Margaret Pace Farmer Obituary
County mourns loss of historian
By Jaine Treadwell, The Messenger
Pike County is mourning the death of great lady who was arguably the most influential woman in Troy and Pike County history.
Margaret Pace Farmer died Friday, Jan. 19, 2007, at the age of 94, leaving a legacy that will benefit many generations to come.
Bill Rice, Troy historian, said Farmer was so important in preserving the history of Troy and Pike County that it is hard to think that anyone else could have done what she did.
“She was one of my favorite people,” Rice said. “Her father, Matthew Downer Pace, was the fourth president of Troy University. She was married to Curren Farmer, who was the plant manager at the university. He was responsible for many things at the university including the building of the golf course.”
Rice said Farmer also was a successful businesswoman.
“She and her husband built about 500 houses in the area around the university, and they founded the pioneer museum in Troy that is now the Pike Pioneer Museum of Alabama,” Rice said.
However, Farmer was widely recognized and appreciated for her two history books about Pike County.
“Margaret Pace Farmer wrote the best history books about Pike County that have ever been written, and they will always be the best history books about the county,” Rice said “The first was a classic history of the county until 1900. The other was the 150-year history of the county, through 1971.
“Every history that had been written about Pike County was wrong until she wrote those two books. Margaret wrote a weekly historical column for The Troy Messenger and was personally responsible for The Troy Messenger being put on tapes and on file for use in historical research. She was also responsible for the re-establishment of the public library in Troy.”
Farmer's first history of Pike County led to the formation of the Pike County Historical Society in 1953.
“People ask me how I know so much about the history of Pike County, and I always say because I read Margaret Pace Farmer's books,” Rice said. “Margaret Pace Farmer was a tremendous influence in Troy and Pike County, and her influence will continue to be felt for generations to come,”
Karen Bullard, Troy Public Library genealogy specialist, agreed that Farmer did more to preserve the history of Pike County and pass it along than anyone in the county's history.
“When Mrs. Farmer believed in something she worked to get it started and worked to see it to fruition,” Bullard said. “Pike County has lost a great friend.”
Troy Mayor Jimmy Lunsford said that he couldn't imagine that there would ever be anyone like Margaret Pace Farmer again.
“When God made her, he threw away the mold,” Lunsford said. “I thought the world of her. Mrs. Farmer will be greatly missed. She was such a stickler about history. She was passionate about history and about her community. She almost demanded that you read her books. They were very accurate accounts.
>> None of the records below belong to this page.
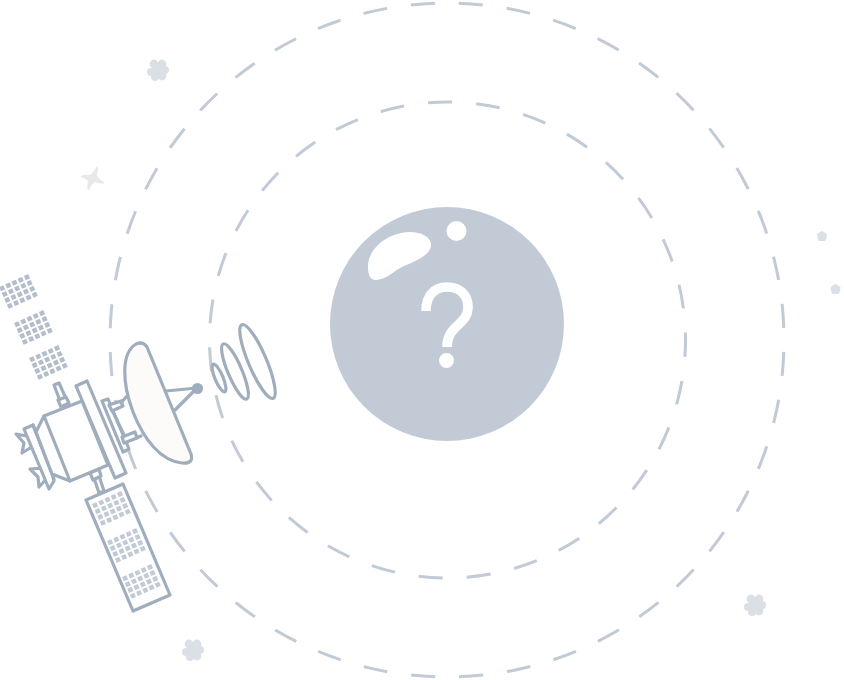
<!DOCTYPE html>
<html lang="en">
<head>
<meta charset="utf-8">
<title>Satellite and unknown planet</title>
<style>
:root {
  --paper: #ffffff;
  --planet: #c2cad6;
  --outline: #9fadbd;
  --cell: #b3bdcb;
  --dish: #fdfafa;
  --star: #dbe0e6;
  --sparkle: #e6e8eb;
}
html, body { margin: 0; background: var(--paper); overflow: hidden; }
.scene { display: block; width: 844px; height: 680px; }
.orbit { fill: none; stroke: var(--planet); stroke-width: 3; }
.orbit-outer { stroke-dasharray: 24 24.1; stroke-dashoffset: -12; }
.orbit-inner { stroke-dasharray: 24 24.2; stroke-dashoffset: 7; }
.planet { fill: var(--planet); }
.shine { fill: var(--paper); }
.question path { fill: none; stroke: var(--paper); stroke-width: 9.6; }
.question circle { fill: var(--paper); }
.star { fill: var(--star); }
.sparkle { fill: var(--sparkle); }
.satellite { fill: var(--paper); stroke: var(--outline); stroke-width: 3.2; stroke-linejoin: round; stroke-linecap: round; }
.cells { fill: none; stroke-width: 4.6; stroke-linecap: butt; stroke-dasharray: 4.7 2.1; }
.cells-upper { stroke: var(--cell); }
.cells-lower { stroke: var(--planet); }
.dish { fill: var(--dish); }
.feed-tip { fill: var(--outline); stroke: none; }
.signal, .rods { fill: none; }
</style>
</head>
<body>
<svg class="scene" viewBox="0 0 844 680" role="img" aria-label="A satellite sends a signal to a planet marked with a question mark">
  <defs>
    <path id="cell-block" d="M0 2.4H32M0 8.8H32M0 15.2H32M0 21.6H32"/>
    <g id="blossom">
      <circle r="7"/>
      <circle cx="-4" cy="-6" r="4.4"/>
      <circle cx="4" cy="-6" r="4.4"/>
      <circle cx="7" cy="0" r="4"/>
      <circle cx="4" cy="6" r="4.4"/>
      <circle cx="-3" cy="7" r="4"/>
      <circle cx="-7" cy="2" r="4"/>
    </g>
    <path id="pebble" d="M0 -5L5 -2Q5 3 3 5H-3Q-5 2 -5 -2Z"/>
  </defs>

  <g class="orbits">
    <circle class="orbit orbit-outer" cx="447" cy="340" r="337"/>
    <circle class="orbit orbit-inner" cx="447.5" cy="340" r="238"/>
  </g>

  <g class="stars">
    <use class="star" href="#blossom" x="158" y="70"/>
    <use class="star" href="#blossom" x="193" y="650"/>
    <use class="star" href="#blossom" x="755" y="605"/>
    <use class="star" href="#pebble" x="822" y="236"/>
    <use class="star" href="#pebble" x="835.5" y="289"/>
    <path class="sparkle" d="M97 166Q99 167 97 175Q98 179 104 182Q105 185 95 182Q92 183 89 190Q86 190 88 181Q87 179 81 177Q80 174 90 175Q92 174 97 166Z"/>
  </g>

  <g class="unknown-planet">
    <circle class="planet" cx="447" cy="324" r="117"/>
    <path class="shine" d="M368 268C367 250 386 233 409 232C423 232 432 238 431 246C430 255 416 261 404 266C393 271 386 280 376 280C371 280 368 276 368 268Z"/>
    <circle class="shine" cx="456.5" cy="231" r="10"/>
    <g class="question">
      <path d="M426 311C426 296 434 287 447 287C460 287 468 295 468 307C468 325 447 325 447 347"/>
      <circle cx="446.5" cy="360.5" r="7.5"/>
    </g>
  </g>

  <g class="satellite">
    <g class="cells cells-upper">
      <use href="#cell-block" transform="translate(-1 287) rotate(-24)"/>
      <use href="#cell-block" transform="translate(14 323) rotate(-24)"/>
      <use href="#cell-block" transform="translate(29 358) rotate(-24)"/>
    </g>

    <g class="lower-panel">
      <path d="M86 500L123 484L170 595L133 611Z"/>
      <g class="cells cells-lower">
        <use href="#cell-block" transform="translate(92 504) rotate(-24)"/>
        <use href="#cell-block" transform="translate(107 541) rotate(-24)"/>
        <use href="#cell-block" transform="translate(122 577) rotate(-24)"/>
      </g>
    </g>

    <g class="panel-struts">
      <path d="M54 385L59 383L68 403L62 406Z"/>
      <path d="M58 400L66 397L69 403L61 407Z"/>
      <path d="M94 478L99 476L104 491L99 493Z"/>
      <path d="M90 473L99 469L101 476L93 480Z"/>
    </g>

    <g class="thrusters">
      <path d="M16 434L32 437L35 445L22 453L24 443Z"/>
      <path d="M30 469L45 468L48 477L39 487L38 477Z"/>
    </g>

    <g class="body">
      <path d="M24 429L33 425L36 432L52 473L54 481L49 489Z"/>
      <path d="M33 425L54 479"/>
      <path d="M44 416L82 401L108 465L70 481L52 474L36 432Z"/>
      <path d="M44 416L70 481"/>
      <path d="M76 386L87 381L126 473L115 478Z"/>
    </g>

    <g class="dish-mount">
      <path d="M102 401L108 399L129 449L123 452Z"/>
      <path d="M113 405L126 400L139 432L125 437Z" stroke="none"/>
      <path d="M109 405L121 401L123 406L112 411Z"/>
      <path d="M122 437L135 432L137 438L124 443Z"/>
      <path d="M121 403L126 397M136 438L141 436M113 412L124 435"/>
    </g>

    <path class="dish" d="M147 347L191 454Q194 464 182 463C161 461 144 440 133 412C122 383 121 353 136 344Q143 341 147 347Z"/>
    <path class="rods" d="M166 391L197 388L175 410"/>
    <circle class="feed-tip" cx="197.5" cy="388.5" r="5.6"/>

    <g class="signal">
      <ellipse cx="219" cy="378" rx="4" ry="15" transform="rotate(-23 219 378)"/>
      <ellipse cx="235" cy="371.5" rx="7" ry="30" transform="rotate(-23 235 371.5)"/>
      <ellipse cx="257.5" cy="361.5" rx="9" ry="40" transform="rotate(-23 257.5 361.5)"/>
    </g>
  </g>
</svg>
</body>
</html>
That was her intention - to write accurate histories of Troy and Pike County.”
Farmer didn't only write about the history of Pike County, she was a part of it. What she accomplished with the pen was only a part of her contributions to the community.
Gary Guthrie, president of Troy Bank and Trust, said Farmer was a part of this history of Pike County.
“People like her don't come along often,” he said. “Margaret Pace Farmer was dedicated to the community. She loved her community and she loved the people. When the bank celebrated it 100th anniversary, she was here and really didn't want to go home.”
To emphasize how much a part of the community Farmer was, Guthrie said she had met every president of Troy Bank and Trust.
“She was a great lady, and she will be missed,” he said.
Not many people in Troy and Pike County didn't know Farmer or know of her. Some were fortunate to be able to call her friend.
“Margaret was a very good friend,” said Eulalia Holston. “And if it had not been for Margaret, we would not have a Pike County Historical Society. She was a friend to everyone. She was a joy to work with because she cared about people and she cared about Troy and Pike County. She loved her family. Her children were so special to her. She was a good mama and a good friend and we will all miss her.”